## Extracted records:

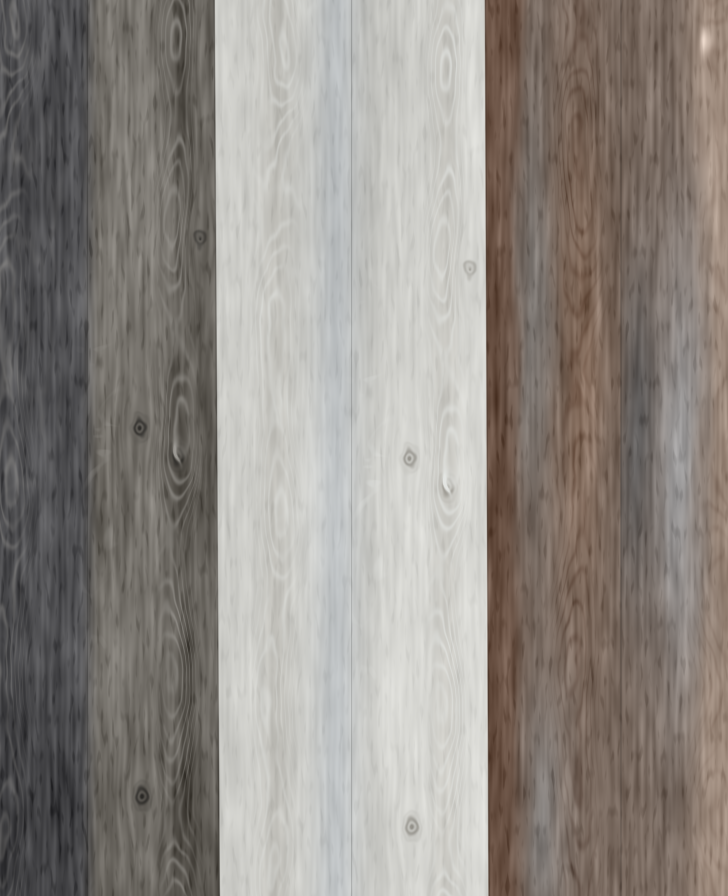
Reproduce this texture procedurally as a WebGL 2 fragment shader.

```glsl
#version 300 es
precision highp float;
// Three pairs of upright oak boards: charcoal, whitewashed and weathered brown.
// Stretched gradient noise makes the grain; contours of a parabola plus noise
// make the cathedral arches; knots push the grain aside and stain it.

#define FINE_GRAIN vec2(165.0, 13.0)
#define SOFT_GRAIN vec2(42.0, 3.0)
#define PORES vec2(190.0, 48.0)
#define RINGS 1.9
#define KNOT_SIZE 0.017
#define PRINT_SHIFT vec2(0.3706, -0.034)
#define SEAM_WIDTH 0.0016

uniform vec2 u_resolution;
out vec4 fragColor;

vec2 gradient(vec2 cell) {
  vec2 h = vec2(dot(cell, vec2(127.1, 311.7)), dot(cell, vec2(269.5, 183.3)));
  return fract(sin(h) * 43758.55) * 2.0 - 1.0;
}

float noise(vec2 p) {
  vec2 i = floor(p), f = fract(p);
  vec2 s = f * f * f * (f * (f * 6.0 - 15.0) + 10.0);
  vec2 e = vec2(1, 0);
  float low = mix(dot(gradient(i), f), dot(gradient(i + e), f - e), s.x);
  float high = mix(dot(gradient(i + e.yx), f - e.yx), dot(gradient(i + 1.0), f - 1.0), s.x);
  return 1.5 * mix(low, high, s.y);
}

// Soft elliptical patch, 1 at its centre
float patchAt(vec2 p, vec2 centre, vec2 radius) {
  vec2 d = (p - centre) / radius;
  return exp(-dot(d, d));
}

float column(float x, float centre, float width) {
  float d = (x - centre) / width;
  return exp(-d * d);
}

float seam(float x, float at) {
  return 1.0 - smoothstep(0.0, SEAM_WIDTH, abs(x - at));
}

// Streaks, broad bands and short pores, about -1 to 1
float grain(vec2 p) {
  float pores = smoothstep(0.1, 0.7, noise(p * PORES + 7.0));
  return 0.65 * noise(p * FINE_GRAIN) + 0.45 * noise(p * SOFT_GRAIN)
       + 0.3 * noise(p * vec2(75.0, 28.0)) - 0.45 * pores;
}

// Nested arches along a wavering vertical axis
float cathedral(vec2 p, float axis, float width) {
  float x = (p.x - axis - 0.008 * noise(vec2(p.y * 5.0, axis * 40.0))) / width;
  float field = 0.8 * x * x + 2.6 * noise(vec2(x * 0.3 + axis * 50.0, p.y * 6.0))
              + 0.16 * noise(p * vec2(70.0, 35.0));
  float line = pow(0.5 + 0.5 * cos(6.2832 * RINGS * field), 3.0);
  return line * exp(-x * x) * (0.65 + 0.5 * noise(p * vec2(30.0, 14.0)));
}

// Shared oak print: x = grain, y = limed lines, z = knot stain
vec3 oak(vec2 p) {
  vec2 knots[4] = vec2[4](vec2(0.192, 0.522), vec2(0.244, 0.490),
                          vec2(0.195, 0.111), vec2(0.275, 0.733));
  float stain = 0.0, lime = 0.0;
  vec2 q = p;
  for (int i = 0; i < 4; i++) {
    vec2 d = p - knots[i];
    float r = length(d * vec2(1.0, 0.85)) + 0.004 * noise(p * 75.0);
    float size = KNOT_SIZE * (i == 3 ? 0.7 : 1.0);
    float core = 1.0 - smoothstep(0.15 * size, size, r);
    stain += core * (0.65 + 0.35 * cos(r * 850.0));
    q.x -= 0.55 * d.x * patchAt(p, knots[i], vec2(0.025, 0.04));
    if (i == 1) {
      float bend = d.x + 0.3 * d.y + 0.006 * noise(p * 60.0);
      lime += 1.6 * column(bend, 0.0, 0.0035) * column(d.y, 0.004, 0.012);
    }
  }
  lime += cathedral(q, 0.243, 0.021) + 0.75 * cathedral(q, 0.008, 0.026);
  lime += 0.3 * cathedral(q, 0.035, 0.055) * smoothstep(0.3, 0.6, p.y);
  float flecks = smoothstep(0.25, 0.65, noise(p * vec2(55.0, 48.0) + 3.0 * noise(p * 14.0)));
  lime += 0.45 * flecks * patchAt(p, vec2(0.14, 0.48), vec2(0.025, 0.22));
  return vec3(grain(q), lime, stain);
}

vec3 charcoalBoards(vec2 p) {
  vec3 o = oak(p);
  float blotch = noise(p * vec2(11.0, 5.0));
  vec3 c = mix(vec3(0.31, 0.31, 0.32), vec3(0.445, 0.43, 0.405), smoothstep(0.108, 0.138, p.x));
  c += 0.05 * blotch + 0.05 * patchAt(p, vec2(0.18, 0.82), vec2(0.05, 0.35));
  c -= 0.13 * column(p.x, 0.252, 0.022) * (0.75 + 0.6 * noise(vec2(p.x * 25.0, p.y * 7.0)));
  c -= 0.05 * smoothstep(0.26, 0.3, p.x) + 0.04 * smoothstep(0.25, 0.0, p.y);
  c += o.x * 0.16;
  c = mix(c, vec3(0.64, 0.63, 0.61), clamp(o.y * 0.6, 0.0, 0.9));
  c *= 1.0 - 0.6 * clamp(o.z, 0.0, 1.0) * (1.0 - min(o.y, 1.0));
  return c * (1.0 - 0.18 * seam(p.x, 0.12));
}

vec3 whitewashedBoards(vec2 p) {
  vec3 o = oak(p - PRINT_SHIFT);
  vec3 c = vec3(0.805, 0.805, 0.787) + 0.025 * noise(p * vec2(12.0, 4.0));
  c += vec3(-0.05, -0.035, -0.01) * column(p.x, 0.462, 0.03);
  c += 0.045 * patchAt(p, vec2(0.58, 0.32), vec2(0.07, 0.3)) + 0.03 * column(p.x, 0.65, 0.025);
  c -= vec3(0.045, 0.05, 0.055) * column(p.x, 0.379, 0.022);
  c -= 0.035 * patchAt(p, vec2(0.45, 0.9), vec2(0.1, 0.25)) + 0.03 * column(p.x, 0.51, 0.02);
  c -= vec3(0.03, 0.035, 0.04) * column(p.x, 0.613, 0.018);
  c += o.x * 0.075;
  c = mix(c, vec3(0.90, 0.91, 0.90), clamp(o.y * 0.65, 0.0, 0.9));
  c -= vec3(0.25, 0.26, 0.27) * clamp(o.z, 0.0, 1.0) * (1.0 - min(o.y, 1.0));
  return c - 0.12 * seam(p.x, 0.483);
}

vec3 weatheredBoards(vec2 p) {
  vec2 w = p + vec2(0.014 * noise(p * vec2(6.0, 4.0)) + 0.01 * noise(p * vec2(50.0, 7.0)), 0.0);
  vec3 c = mix(vec3(0.41, 0.315, 0.26), vec3(0.485, 0.425, 0.385), smoothstep(0.70, 0.735, w.x));
  c = mix(c, vec3(0.52, 0.415, 0.345), 0.75 * patchAt(w, vec2(0.80, 0.6), vec2(0.035, 0.32)));
  // Grey wash worn into the brown
  c = mix(c, vec3(0.47, 0.46, 0.45), 0.75 * patchAt(w, vec2(0.735, 0.66), vec2(0.025, 0.25)));
  c = mix(c, vec3(0.50, 0.50, 0.50), 0.7 * patchAt(w, vec2(0.75, 0.08), vec2(0.03, 0.13)));
  float rightBoard = smoothstep(0.851, 0.854, p.x);
  c = mix(c, vec3(0.61, 0.535, 0.48), rightBoard * smoothstep(0.92, 0.985, w.x));
  c = mix(c, vec3(0.60, 0.60, 0.605), 0.9 * rightBoard * patchAt(w, vec2(0.93, 0.48), vec2(0.035, 0.27)));
  c = mix(c, vec3(0.35, 0.345, 0.345), 0.9 * rightBoard * patchAt(w, vec2(0.874, 0.52), vec2(0.025, 0.19)));
  c += 0.04 * noise(p * vec2(16.0, 5.0)) + 0.15 * grain(p + 2.0);
  float arches = cathedral(p, 0.79, 0.026) + 0.5 * cathedral(p, 0.985, 0.035);
  c -= vec3(0.10, 0.11, 0.11) * arches;
  c += 0.25 * patchAt(w, vec2(0.975, 0.955), vec2(0.006, 0.014));
  return c * (1.0 - 0.2 * seam(p.x, 0.853));
}

void main() {
  vec2 p = gl_FragCoord.xy / u_resolution;
  float soft = 1.0 / u_resolution.x;
  float leftEdge = mix(0.302, 0.295, p.y), rightEdge = mix(0.671, 0.666, p.y);
  vec3 c = mix(charcoalBoards(p), whitewashedBoards(p), smoothstep(-soft, soft, p.x - leftEdge));
  c = mix(c, weatheredBoards(p), smoothstep(-soft, soft, p.x - rightEdge));
  c *= 1.0 - 0.15 * seam(p.x, leftEdge - 0.001) - 0.15 * seam(p.x, rightEdge + 0.001);
  fragColor = vec4(clamp(c, 0.0, 1.0), 1.0);
}
```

## Try it:
Go through the lines above. Select every one that has the string "patchAt".

## Problem solution:
float patchAt(vec2 p, vec2 centre, vec2 radius) {
    q.x -= 0.55 * d.x * patchAt(p, knots[i], vec2(0.025, 0.04));
  lime += 0.45 * flecks * patchAt(p, vec2(0.14, 0.48), vec2(0.025, 0.22));
  c += 0.05 * blotch + 0.05 * patchAt(p, vec2(0.18, 0.82), vec2(0.05, 0.35));
  c += 0.045 * patchAt(p, vec2(0.58, 0.32), vec2(0.07, 0.3)) + 0.03 * column(p.x, 0.65, 0.025);
  c -= 0.035 * patchAt(p, vec2(0.45, 0.9), vec2(0.1, 0.25)) + 0.03 * column(p.x, 0.51, 0.02);
  c = mix(c, vec3(0.52, 0.415, 0.345), 0.75 * patchAt(w, vec2(0.80, 0.6), vec2(0.035, 0.32)));
  c = mix(c, vec3(0.47, 0.46, 0.45), 0.75 * patchAt(w, vec2(0.735, 0.66), vec2(0.025, 0.25)));
  c = mix(c, vec3(0.50, 0.50, 0.50), 0.7 * patchAt(w, vec2(0.75, 0.08), vec2(0.03, 0.13)));
  c = mix(c, vec3(0.60, 0.60, 0.605), 0.9 * rightBoard * patchAt(w, vec2(0.93, 0.48), vec2(0.035, 0.27)));
  c = mix(c, vec3(0.35, 0.345, 0.345), 0.9 * rightBoard * patchAt(w, vec2(0.874, 0.52), vec2(0.025, 0.19)));
  c += 0.25 * patchAt(w, vec2(0.975, 0.955), vec2(0.006, 0.014));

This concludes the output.